Objective: To assess the impact of the 'two-week wait' rule on the presentation of colorectal cancer.
Methods: A retrospective study of all patients referred to a fast-track clinic in a colorectal cancer centre over an 18-month period, documenting outcome, especially colorectal cancer diagnosis. Comparison was made with patients diagnosed with colorectal cancer presenting via other routes in the same time period.
Results: Over an 18-month period, 462 patients were seen in the fast-track clinic and 64 (13.8%) were diagnosed with colorectal cancer. A further 131 patients with colorectal cancer presented to the department in the same time period through other means; 66 via standard out-patient letters, 26 from other departments and 39 (20%) as emergency admissions. Median (range) time to first clinic was 12 (2-28) days for fast-track and 24 (1-118) days for standard referrals (P < 0.0001); median time to first treatment was a further 36 (9-134) and 36.5 (1-226) days, respectively. The fast-track cohort had more advanced staging than those referred by standard letter. There were 19 Dukes' B, 22 Dukes' C and 14 Dukes' D cancers in the fast-track group compared with 28 Dukes' B, 25 Dukes' C and 6 Dukes' D in the standard referral group. After patient interview, only 337 (73%) of 462 fast-track patients appeared to fulfil the referral criteria but of the 64 diagnosed with cancer, 59 (92%) satisfied the criteria. Of the 66 patients with cancer referred by standard letter, 61 (92%) fulfilled the criteria.
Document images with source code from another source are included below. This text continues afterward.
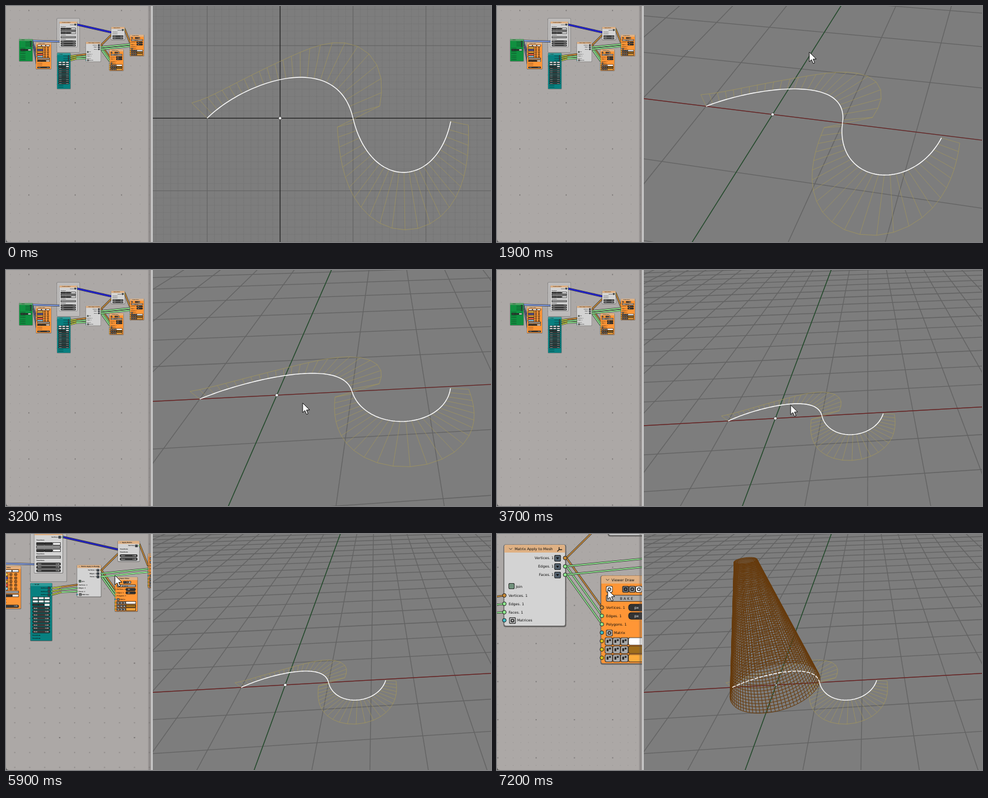
Animation of 806 by 394 pixels, one loop 8000 ms. Source, as an HTML page with a canvas:

```html
<!DOCTYPE html>
<html lang="en">
<head>
<meta charset="utf-8">
<title>Curvature comb and node tree</title>
<style>
html, body { margin: 0; width: 100%; height: 100%; overflow: hidden; background: #7d7d7d; }
canvas { display: block; }
</style>
</head>
<body>
<canvas id="stage" width="806" height="394"></canvas>
<script>
const ctx = document.getElementById('stage').getContext('2d');
const LOOP = 8000, STEP = 100, SPLIT = 244;

const mix = (a, b, f) => a + (b - a) * f;
const mixAll = (a, b, f) => a.map((v, i) => mix(v, b[i], f));
const ramp = (t, from, to) => Math.min(1, Math.max(0, (t - from) / (to - from)));

function rect(x, y, w, h, color, r = 0) {
  ctx.fillStyle = color;
  ctx.beginPath();
  ctx.roundRect(x, y, w, h, r);
  ctx.fill();
}
function path(points, color, width = 1) {
  ctx.strokeStyle = color;
  ctx.lineWidth = width;
  ctx.beginPath();
  points.forEach(p => ctx.lineTo(p[0], p[1]));
  ctx.stroke();
}
function dot(x, y, r, color, edge = '#222', width = 1) {
  ctx.beginPath();
  ctx.arc(x, y, r, 0, 7);
  ctx.fillStyle = color;
  ctx.fill();
  ctx.strokeStyle = edge;
  ctx.lineWidth = width;
  ctx.stroke();
}

// ---- 3D view ----

// Each pose: screen origin, X axis, Y axis, perspective along X and Y
const poses = [
  [455.5, 187.3, 121.2, 0, 0, -121.2, 0, 0],
  [445, 172, 125.5, 22, 27, -126, 0, .015],
  [458, 181, 113.3, 14, 53.3, -85, -.025, .12],
  [450, 209, 126.5, -6.4, 29.2, -67.2, .012, .16],
  [464, 252, 72.5, -4.1, 14.9, -41, .007, .1]
];

// Spin, tilt, orbit low, then zoom out, with short rests between
function viewAt(t) {
  const turn = ramp(t, 1100, 1400) + ramp(t, 1400, 1900)
    + mix(.15 * ramp(t, 1900, 2300), 1, ramp(t, 2500, 3200))
    + .9 * ramp(t, 3200, 3700) + .1 * ramp(t, 3900, 4000);
  const i = Math.min(poses.length - 2, Math.floor(turn));
  return mixAll(poses[i], poses[i + 1], turn - i);
}

const beziers = [
  [[-1, 0], [-.5, .5], [.78, .967], [1, 0]],
  [[1, 0], [1.233, -.988], [2.141, -.988], [2.34, -.045]]
];

function curveAt(u) {
  const i = Math.min(1, Math.floor(u)), t = u - i, s = 1 - t;
  const p = [], v = [], a = [];
  for (let k = 0; k < 2; k++) {
    const [A, B, C, D] = beziers[i].map(q => q[k]);
    p[k] = s * s * s * A + 3 * s * s * t * B + 3 * s * t * t * C + t * t * t * D;
    v[k] = 3 * (s * s * (B - A) + 2 * s * t * (C - B) + t * t * (D - C));
    a[k] = 6 * (s * (C - 2 * B + A) + t * (D - 2 * C + B));
  }
  return { p, v, a };
}

function sample(n, from, to) {
  return Array.from({ length: n + 1 }, (_, i) => curveAt(mix(from, to, i / n)));
}

// Comb teeth point away from the bend, as long as the curvature is strong
const comb = sample(49, 0, 2).map(({ p, v, a }) => {
  const k = .388 * (v[0] * a[1] - v[1] * a[0]) / Math.hypot(...v) ** 4;
  return [p, [p[0] + v[1] * k, p[1] - v[0] * k]];
});

function drawGrid(p, q, flat, project) {
  const line = (a, b, color, width) => {
    // Cut the line where it passes behind the eye
    const da = .95 + p * a[0] + q * a[1], db = .95 + p * b[0] + q * b[1];
    if (da <= 0 && db <= 0) return;
    const cut = mixAll(a, b, da / (da - db));
    path([da > 0 ? a : cut, db > 0 ? b : cut].map(project), color, width);
  };
  const along = (n, color, width) => line([-40, n], [40, n], color, width);
  const across = (n, color, width) => line([n, -40], [n, 40], color, width);
  if (flat) {
    ctx.setLineDash([1, 1]);
    for (let n = -20; n <= 30; n++) {
      along(n / 10, '#707070', .8);
      across(n / 10, '#707070', .8);
    }
    ctx.setLineDash([]);
  }
  for (let n = -40; n <= 40; n++) {
    along(n, '#636363', flat ? 1 : 1.3);
    across(n, '#636363', flat ? 1 : 1.3);
  }
  along(0, flat ? '#222' : '#691c1c', 1.2);
  across(0, flat ? '#222' : '#204a29', 1.3);
}

// Wire cone between two ellipses: centre, then the two half axes
const coneTop = [413, 44.5, 19, -2, -1, 5], coneBase = [462, 257, 74.5, -12, -6, 40.5];

function drawCone() {
  const RINGS = 56, SPOKES = 72, color = '#663a0c';
  const point = (f, i) => {
    const [x, y, ax, ay, bx, by] = mixAll(coneTop, coneBase, f);
    const angle = i / SPOKES * 2 * Math.PI, c = Math.cos(angle), s = Math.sin(angle);
    return [x + ax * c + bx * s, y + ay * c + by * s];
  };
  const spokes = [...Array(SPOKES + 1).keys()];
  for (let r = 0; r <= RINGS; r++) path(spokes.map(i => point((r / RINGS) ** 1.2, i)), color);
  spokes.forEach(i => path([point(0, i), point(1, i)], color));
}

function drawViewport(t) {
  const [ox, oy, ux, uy, vx, vy, p, q] = viewAt(t);
  const flat = t < 1200, cone = t >= 7100, olive = 'rgba(166,153,88,.75)';
  const project = ([x, y]) => {
    const d = 1 + p * x + q * y;
    return [ox + (x * ux + y * vx) / d, oy + (x * uy + y * vy) / d];
  };
  const half = i => sample(60, i, i + 1).map(c => project(c.p));
  ctx.save();
  ctx.beginPath();
  ctx.rect(SPLIT, 0, 806 - SPLIT, 394);
  ctx.clip();
  rect(SPLIT, 0, 562, 394, '#7d7d7d');
  drawGrid(p, q, flat, project);
  comb.forEach(tooth => path(tooth.map(project), olive, .8));
  path(comb.map(tooth => project(tooth[1])), olive, .9);
  if (cone) {
    drawCone();
    ctx.setLineDash([6, 2]);
  }
  path(half(0), '#fff', 1.4);
  ctx.setLineDash([]);
  path(half(1), '#fff', 1.4);
  dot(ox, oy, cone ? 1.5 : 2.5, '#fff', '#333', .8);
  ctx.restore();
}

// ---- Node editor ----

const TAN = '#dfb184', ORANGE = '#ff9636', GREEN = '#8ee88e', AMBER = '#c98a36',
  CYAN = '#3bb8c4', YELLOW = '#d8c21c', GREY = '#d3d3d3';
const DETAIL = 4.13, ROW = 14;
let zoom = 1;

// Outlines and lettering stay strong on screen when the editor is zoomed out
function widget(x, y, w, h, color, r = 2) {
  const edge = Math.min(h * .2, Math.max(.8, .7 * DETAIL / zoom));
  rect(x, y, w, h, '#1c1c1c', r);
  rect(x + edge, y + edge, w - 2 * edge, h - 2 * edge, color, r);
}
function text(s, x, y, color = '#111', align = 'left') {
  ctx.font = (zoom < DETAIL / 2 ? 'bold ' : '') + '6px "DejaVu Sans", sans-serif';
  ctx.fillStyle = color;
  ctx.textAlign = align;
  ctx.fillText(s, x, y);
}
function socket(x, y, color) {
  dot(x, y, 3.1, color);
}
function menu(x, y) {
  widget(x, y, 11, 11, '#53606c');
  ctx.fillStyle = '#111';
  ctx.beginPath();
  ctx.moveTo(x + 3, y + 4);
  ctx.lineTo(x + 8, y + 4);
  ctx.lineTo(x + 5.5, y + 7.5);
  ctx.fill();
}
function icon(x, y, color = '#aaa') {
  widget(x, y, 11, 11, color);
  dot(x + 5.5, y + 5.5, 2.3, color, '#111', 1.2);
}

// Runs a drawing at an editor position, in pixels of the closest zoom
function place(x, y, draw) {
  ctx.save();
  ctx.translate(x, y);
  ctx.scale(1 / DETAIL, 1 / DETAIL);
  draw();
  ctx.restore();
}

function box(w, h, color, title, head = TAN) {
  rect(-1.5, -.5, w + 3.5, h + 3, 'rgba(0,0,0,.4)', 4);
  rect(0, 0, w, h, color, 3);
  rect(0, 0, w, 13, head, [3, 3, 0, 0]);
  path([[8, 5.5], [10.5, 8], [13, 5.5]], '#333', .9);
  text(title, 17, 9);
}

function matrixNode() {
  box(101, 135, GREY, 'Matrix Apply to Mesh');
  path([[88, 11], [91, 8], [91, 4], [91, 8], [96, 8]], '#111', 1.2);
  ['Vertices. 1', 'Edges. 1', 'Faces. 1'].forEach((label, i) => {
    const color = i ? GREEN : AMBER, y = 22 + ROW * i;
    text(label, 82, y + 2, '#111', 'right');
    menu(83, y - 5);
    socket(101, y, color);
    text(label, 7, y + 64.5);
    socket(0, y + 62.5, color);
  });
  widget(7, 64, 10, 10, '#71917c');
  text('Join', 19, 72);
  icon(8, 121);
  text('Matrices', 21, 128);
  socket(0, 126, CYAN);
}

function viewerNode(on) {
  box(95, 146, ORANGE, 'Viewer Draw');
  icon(8, 17, on ? '#fff' : '#999');
  ['#66686c', '#8a8a8a', '#fff'].forEach((c, i) => icon(35 + 11 * i, 17, c));
  widget(8, 32, 80, 11, '#aaa');
  text('B A K E', 31, 40);
  ['Vertices. 1', 'Edges. 1', 'Polygons. 1'].forEach((label, i) => {
    const y = 53 + ROW * i;
    text(label, 8, y + 2);
    socket(1, y, i ? GREEN : AMBER);
    if (i > 1) return;
    widget(45, y - 6, 43, 12, '#333', 5);
    text('px', 55, y + 2, '#fff');
  });
  icon(8, 90);
  text('Matrix', 21, 97);
  socket(1, 95, CYAN);
  ['#fff', '#a16e1c', '#fbab3c'].forEach((c, i) => {
    const y = 104 + ROW * i;
    socket(1, y + 5, YELLOW);
    for (let x = 6; x < 40; x += 13) {
      widget(x, y - 1, 13, 13, '#aaa');
      rect(x + 3, y + 3, 3, 5, '#222');
      rect(x + 7, y + 2, 3, 3, '#222');
    }
    widget(45, y - 1, 44, 13, c);
  });
}

// One letter per row: o output, t text, w white buttons, b dark buttons, g grey button, s slider, c swatch
const rowKinds = {
  o(w, y) {
    text('Vertices', w - 20, y + 8, '#111', 'right');
    menu(w - 18, y + 1);
    socket(w, y + 6, GREEN);
  },
  t(w, y) { text('Transform', 8, y + 8); },
  g(w, y) { widget(8, y, w - 16, 12, '#9a9a9a'); },
  s(w, y) {
    widget(8, y, w - 16, 12, '#3c3c3c', 5);
    text('Num', 14, y + 8, '#ddd');
    text('1.00', w - 14, y + 8, '#fff', 'right');
  },
  w(w, y) { buttons(w, y, ['#eee', '#eee', '#eee']); },
  b(w, y) { buttons(w, y, ['#333', '#333', '#eee']); },
  c(w, y, i) {
    widget(6, y, w * .42, 13, ['#8fd0f0', '#ffcf4a', '#5a5aa8', '#ffb63a', '#ff5a48'][i % 5]);
    icon(w * .54, y + 1, ORANGE);
    icon(w * .74, y + 1, ORANGE);
  }
};
function buttons(w, y, colors) {
  const third = (w - 16) / 3;
  colors.forEach((c, j) => widget(8 + j * third, y, third, 12, c));
}
function plainNode(w, h, color, title, rows, head) {
  box(w, h, color, title, head);
  [...rows].forEach((kind, i) => rowKinds[kind](w, 15 + i * (h - 16) / rows.length, i));
}

// Width in screen pixels at any zoom
function link(points, color, width = 1.8) {
  path(points, '#333', (width + 1.4) / zoom);
  path(points, color, width / zoom);
}

function drawDots(tx, ty) {
  for (let step = 77; step * zoom > 11; step /= 5) {
    const gap = step * zoom, size = gap > 20 ? 2 : 1.3;
    ctx.fillStyle = `rgba(80,78,78,${Math.min(.4, gap / 90)})`;
    const start = v => ((v % gap) + gap) % gap - gap;
    for (let x = start(38 * zoom + tx); x < 240; x += gap)
      for (let y = start(7.5 * zoom + ty); y < 394; y += gap)
        ctx.fillRect(x - size / 2, y - size / 2, size, size);
  }
}

function drawLinks() {
  link([[44, 58], [90, 59.3]], '#7d9be8');
  link([[44, 58], [51, 97]], '#6672b0', 1);
  link([[44, 60], [51, 78]], '#6672b0', 1);
  link([[118, 31], [175, 44]], '#2222cc', 2.4);
  link([[158, 65.3], [175, 48.4]], AMBER);
  link([[197, 38], [206, 60.9]], AMBER);
  for (let i = 0; i < 3; i++) {
    const drop = ROW / DETAIL * i, out = [158, 65.3 + drop], color = i ? GREEN : AMBER;
    const bend = [117, 82.6 + drop * .8];
    link([[107, 84 + drop], bend], '#b9c63c');
    link([bend, [133, 80.5 + drop]], color);
    link([out, [172.3, 85.3 + drop]], color);
    if (i) link([out, [206, 60.5 + drop]], GREEN);
  }
}

function drawEditor(t) {
  const r = ramp(t, 5100, 6800);
  zoom = DETAIL ** (r ** 1.44);
  const tx = 171.6 * (1 - zoom) + 9 * Math.sin(Math.PI * r), ty = 73.4 * (1 - zoom);
  ctx.save();
  ctx.beginPath();
  ctx.rect(0, 0, 241, 394);
  ctx.clip();
  rect(0, 0, 241, 394, '#aca8a6');
  drawDots(tx, ty);
  ctx.translate(tx, ty);
  ctx.scale(zoom, zoom);
  rect(84.5, 20.5, 38, 57, '#777', .8);
  rect(85, 21, 37, 56, '#bdbbba', .8);
  drawLinks();
  place(22, 55, () => plainNode(91, 153, '#109040', 'Plane', 'oootbttttt', '#5aa06a'));
  place(50, 61, () => plainNode(103, 182, ORANGE, 'Viewer Index', 'wcccccgbtts'));
  place(89, 26, () => plainNode(120, 174, GREY, 'Transform Matrix', 'otbgbtgtsss'));
  place(85, 78.7, () => plainNode(91, 246, '#078080', 'Script', 'ooowwbsssssssstt', '#2d9a98'));
  place(175, 35, () => plainNode(91, 87, GREY, 'Apply Matrix', 'ottss'));
  place(206, 48, () => viewerNode(true));
  place(133, 60, matrixNode);
  place(172, 72.5, () => viewerNode(t >= 7000));
  ctx.restore();

  rect(236, 0, 5, 394, 'rgba(90,88,88,.22)');
  rect(238, 0, 1, 394, 'rgba(70,70,70,.25)');
  rect(241, 0, 3, 394, '#c6c6c6');
  ctx.fillStyle = '#555';
  ctx.beginPath();
  ctx.moveTo(0, 389);
  ctx.quadraticCurveTo(0, 394, 5, 394);
  ctx.lineTo(0, 394);
  ctx.fill();
}

// ---- Pointer ----

// Key points: time, x, y
const pointer = [
  [200, 753, 77], [1100, 533, 202], [1400, 496, 178], [1900, 519, 77], [2500, 521, 70],
  [3200, 493, 222], [4100, 484, 228], [4600, 391, 174], [5000, 165, 71], [5900, 181, 69],
  [6900, 181, 72], [7000, 184, 93]
];

function drawPointer(t) {
  if (t < pointer[0][0]) return;
  const next = pointer.findIndex(k => k[0] > t);
  const b = pointer.at(next), a = next < 0 ? b : pointer[next - 1];
  const [, x, y] = a === b ? b : mixAll(a, b, ramp(t, a[0], b[0]));
  ctx.save();
  ctx.translate(x, y);
  ctx.beginPath();
  [[0, 0], [0, 16], [3.7, 12.6], [6.5, 19], [9, 18], [6.3, 11.8], [11.6, 11.6]]
    .forEach(p => ctx.lineTo(...p));
  ctx.closePath();
  ctx.fillStyle = '#fff';
  ctx.fill();
  ctx.strokeStyle = '#111';
  ctx.lineWidth = 1;
  ctx.stroke();
  ctx.restore();
}

const begin = performance.now();
function frame() {
  const t = Math.floor((performance.now() - begin) % LOOP / STEP) * STEP;
  drawViewport(t);
  drawEditor(t);
  drawPointer(t);
  requestAnimationFrame(frame);
}
frame();
</script>
</body>
</html>
```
Conclusion: Patients referred to the fast-track clinic were seen quicker than those referred by standard letter, but they tended to have more advanced disease. The fast-track referral criteria were fulfilled by most patients with cancer (whether or not they were referred to the fast track clinic), confirming their validity. After detailed interview in the clinic, a quarter of fast-track referrals were found not to satisfy referral criteria, suggesting that prioritization in primary care could be improved.